Exercise objective:
The answer should be each line from the entries below that has the word "dedede" in it.

The data:
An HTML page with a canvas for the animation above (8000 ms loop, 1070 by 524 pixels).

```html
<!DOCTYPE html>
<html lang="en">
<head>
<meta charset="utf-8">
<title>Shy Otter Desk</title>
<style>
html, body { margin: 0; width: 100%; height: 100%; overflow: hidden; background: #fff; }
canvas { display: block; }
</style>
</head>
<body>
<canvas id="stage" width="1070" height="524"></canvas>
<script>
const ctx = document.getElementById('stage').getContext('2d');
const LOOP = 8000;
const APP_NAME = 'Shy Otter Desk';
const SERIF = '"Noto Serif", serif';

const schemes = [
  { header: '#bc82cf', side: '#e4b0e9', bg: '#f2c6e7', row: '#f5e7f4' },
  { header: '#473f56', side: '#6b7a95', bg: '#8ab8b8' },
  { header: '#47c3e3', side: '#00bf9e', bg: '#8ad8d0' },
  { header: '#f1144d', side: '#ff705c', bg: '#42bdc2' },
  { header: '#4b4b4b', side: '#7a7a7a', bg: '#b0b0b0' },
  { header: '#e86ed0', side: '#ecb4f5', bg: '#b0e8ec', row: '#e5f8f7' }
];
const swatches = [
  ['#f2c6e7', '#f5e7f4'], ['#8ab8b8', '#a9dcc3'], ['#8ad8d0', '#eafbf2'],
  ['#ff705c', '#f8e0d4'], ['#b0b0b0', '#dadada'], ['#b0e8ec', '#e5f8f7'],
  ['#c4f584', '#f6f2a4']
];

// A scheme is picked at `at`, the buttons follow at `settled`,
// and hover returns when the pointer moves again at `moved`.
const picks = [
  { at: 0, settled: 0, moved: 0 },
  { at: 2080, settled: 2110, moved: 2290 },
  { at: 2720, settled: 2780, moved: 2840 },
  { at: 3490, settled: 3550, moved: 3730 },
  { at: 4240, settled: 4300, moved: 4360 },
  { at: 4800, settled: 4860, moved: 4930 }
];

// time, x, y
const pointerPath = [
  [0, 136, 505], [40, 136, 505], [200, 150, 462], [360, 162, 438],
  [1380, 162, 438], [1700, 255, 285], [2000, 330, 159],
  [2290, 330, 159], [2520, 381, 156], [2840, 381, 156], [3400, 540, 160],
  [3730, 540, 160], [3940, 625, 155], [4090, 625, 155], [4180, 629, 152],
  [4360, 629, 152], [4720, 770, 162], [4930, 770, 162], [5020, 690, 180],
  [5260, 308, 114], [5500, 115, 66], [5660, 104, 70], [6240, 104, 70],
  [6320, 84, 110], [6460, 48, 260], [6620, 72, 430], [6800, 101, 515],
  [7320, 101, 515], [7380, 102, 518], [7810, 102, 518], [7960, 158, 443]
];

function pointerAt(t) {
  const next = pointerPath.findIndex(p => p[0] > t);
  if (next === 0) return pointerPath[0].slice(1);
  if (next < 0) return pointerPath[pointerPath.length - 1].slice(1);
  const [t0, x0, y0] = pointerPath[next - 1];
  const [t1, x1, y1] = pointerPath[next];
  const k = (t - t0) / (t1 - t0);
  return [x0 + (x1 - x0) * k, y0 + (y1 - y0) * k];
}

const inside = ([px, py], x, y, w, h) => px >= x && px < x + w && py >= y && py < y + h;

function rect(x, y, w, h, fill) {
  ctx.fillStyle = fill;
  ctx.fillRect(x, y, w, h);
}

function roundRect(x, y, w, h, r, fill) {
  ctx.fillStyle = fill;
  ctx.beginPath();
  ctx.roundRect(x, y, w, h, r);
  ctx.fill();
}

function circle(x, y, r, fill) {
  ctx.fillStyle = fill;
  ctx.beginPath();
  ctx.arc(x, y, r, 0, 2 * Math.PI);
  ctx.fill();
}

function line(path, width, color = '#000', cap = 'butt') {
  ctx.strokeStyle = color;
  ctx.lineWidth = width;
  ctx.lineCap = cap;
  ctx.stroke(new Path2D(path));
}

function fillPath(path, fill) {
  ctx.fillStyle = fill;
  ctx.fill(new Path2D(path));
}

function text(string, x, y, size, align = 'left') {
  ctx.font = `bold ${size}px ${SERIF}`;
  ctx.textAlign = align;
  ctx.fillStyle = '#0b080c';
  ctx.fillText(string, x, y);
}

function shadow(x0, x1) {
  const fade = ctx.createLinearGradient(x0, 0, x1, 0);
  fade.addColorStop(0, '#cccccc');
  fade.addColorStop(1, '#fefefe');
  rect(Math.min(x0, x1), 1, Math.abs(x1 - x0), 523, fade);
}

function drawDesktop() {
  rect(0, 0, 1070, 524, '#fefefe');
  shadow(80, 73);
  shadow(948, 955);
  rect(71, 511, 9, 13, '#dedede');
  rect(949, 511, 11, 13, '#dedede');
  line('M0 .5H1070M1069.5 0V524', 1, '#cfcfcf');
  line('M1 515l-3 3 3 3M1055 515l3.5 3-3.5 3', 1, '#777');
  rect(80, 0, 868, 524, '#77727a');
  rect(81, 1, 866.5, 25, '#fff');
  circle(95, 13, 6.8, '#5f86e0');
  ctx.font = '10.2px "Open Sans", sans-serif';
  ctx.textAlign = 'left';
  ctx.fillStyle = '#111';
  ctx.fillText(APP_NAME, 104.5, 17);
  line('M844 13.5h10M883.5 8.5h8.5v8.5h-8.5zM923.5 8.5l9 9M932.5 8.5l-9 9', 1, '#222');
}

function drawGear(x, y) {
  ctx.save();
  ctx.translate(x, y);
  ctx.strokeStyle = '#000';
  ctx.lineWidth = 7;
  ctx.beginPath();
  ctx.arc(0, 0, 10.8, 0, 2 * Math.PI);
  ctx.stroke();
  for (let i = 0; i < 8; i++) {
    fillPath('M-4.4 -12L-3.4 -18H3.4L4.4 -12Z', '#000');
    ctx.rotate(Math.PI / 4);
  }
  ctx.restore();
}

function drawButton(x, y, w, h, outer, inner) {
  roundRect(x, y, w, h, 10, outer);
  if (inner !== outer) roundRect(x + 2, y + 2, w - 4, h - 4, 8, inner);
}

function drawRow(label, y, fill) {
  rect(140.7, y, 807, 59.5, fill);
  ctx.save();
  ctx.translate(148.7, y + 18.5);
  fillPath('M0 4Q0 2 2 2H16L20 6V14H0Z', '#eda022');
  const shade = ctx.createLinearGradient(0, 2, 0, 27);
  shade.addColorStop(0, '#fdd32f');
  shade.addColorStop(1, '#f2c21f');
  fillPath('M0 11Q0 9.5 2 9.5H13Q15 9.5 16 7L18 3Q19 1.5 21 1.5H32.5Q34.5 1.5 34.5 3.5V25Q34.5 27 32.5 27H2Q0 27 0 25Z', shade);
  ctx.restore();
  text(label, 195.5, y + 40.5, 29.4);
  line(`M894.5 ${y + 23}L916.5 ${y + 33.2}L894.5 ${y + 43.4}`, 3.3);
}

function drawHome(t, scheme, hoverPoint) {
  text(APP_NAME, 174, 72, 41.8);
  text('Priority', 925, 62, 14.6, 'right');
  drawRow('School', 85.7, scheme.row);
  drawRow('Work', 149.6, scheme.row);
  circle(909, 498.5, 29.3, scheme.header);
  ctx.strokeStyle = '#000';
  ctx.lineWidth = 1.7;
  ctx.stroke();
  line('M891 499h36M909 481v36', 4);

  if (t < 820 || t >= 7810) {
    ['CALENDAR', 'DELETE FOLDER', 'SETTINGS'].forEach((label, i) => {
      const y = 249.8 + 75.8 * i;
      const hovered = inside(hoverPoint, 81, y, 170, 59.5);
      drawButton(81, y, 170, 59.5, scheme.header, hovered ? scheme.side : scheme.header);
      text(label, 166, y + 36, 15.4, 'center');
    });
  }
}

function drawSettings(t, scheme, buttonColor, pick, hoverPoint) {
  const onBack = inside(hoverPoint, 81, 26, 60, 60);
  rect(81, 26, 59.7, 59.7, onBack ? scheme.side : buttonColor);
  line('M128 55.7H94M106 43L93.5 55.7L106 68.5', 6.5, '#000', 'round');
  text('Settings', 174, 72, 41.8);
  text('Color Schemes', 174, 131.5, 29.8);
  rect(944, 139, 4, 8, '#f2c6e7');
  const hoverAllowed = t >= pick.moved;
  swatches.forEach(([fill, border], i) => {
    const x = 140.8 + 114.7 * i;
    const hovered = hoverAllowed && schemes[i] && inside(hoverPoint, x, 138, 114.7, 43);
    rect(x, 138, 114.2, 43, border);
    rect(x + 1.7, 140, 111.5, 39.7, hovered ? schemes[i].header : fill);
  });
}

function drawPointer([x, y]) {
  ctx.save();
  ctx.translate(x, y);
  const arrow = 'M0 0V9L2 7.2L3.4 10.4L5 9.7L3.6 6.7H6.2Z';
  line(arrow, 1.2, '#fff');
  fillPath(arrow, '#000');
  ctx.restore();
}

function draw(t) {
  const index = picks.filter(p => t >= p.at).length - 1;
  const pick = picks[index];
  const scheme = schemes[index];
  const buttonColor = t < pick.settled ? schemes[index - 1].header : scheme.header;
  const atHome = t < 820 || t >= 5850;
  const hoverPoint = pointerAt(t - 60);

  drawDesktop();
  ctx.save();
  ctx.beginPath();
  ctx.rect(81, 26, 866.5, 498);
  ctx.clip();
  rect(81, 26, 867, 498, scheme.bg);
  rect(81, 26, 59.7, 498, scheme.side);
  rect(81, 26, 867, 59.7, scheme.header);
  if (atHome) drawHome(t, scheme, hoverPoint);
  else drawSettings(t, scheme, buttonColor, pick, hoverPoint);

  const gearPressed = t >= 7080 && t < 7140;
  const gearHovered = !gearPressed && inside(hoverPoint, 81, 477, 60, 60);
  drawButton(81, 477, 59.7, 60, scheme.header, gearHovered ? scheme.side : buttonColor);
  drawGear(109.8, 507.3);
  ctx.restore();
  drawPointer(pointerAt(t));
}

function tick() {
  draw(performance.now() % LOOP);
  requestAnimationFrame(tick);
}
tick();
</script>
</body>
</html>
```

Exercise answer:
  rect(71, 511, 9, 13, '#dedede');
  rect(949, 511, 11, 13, '#dedede');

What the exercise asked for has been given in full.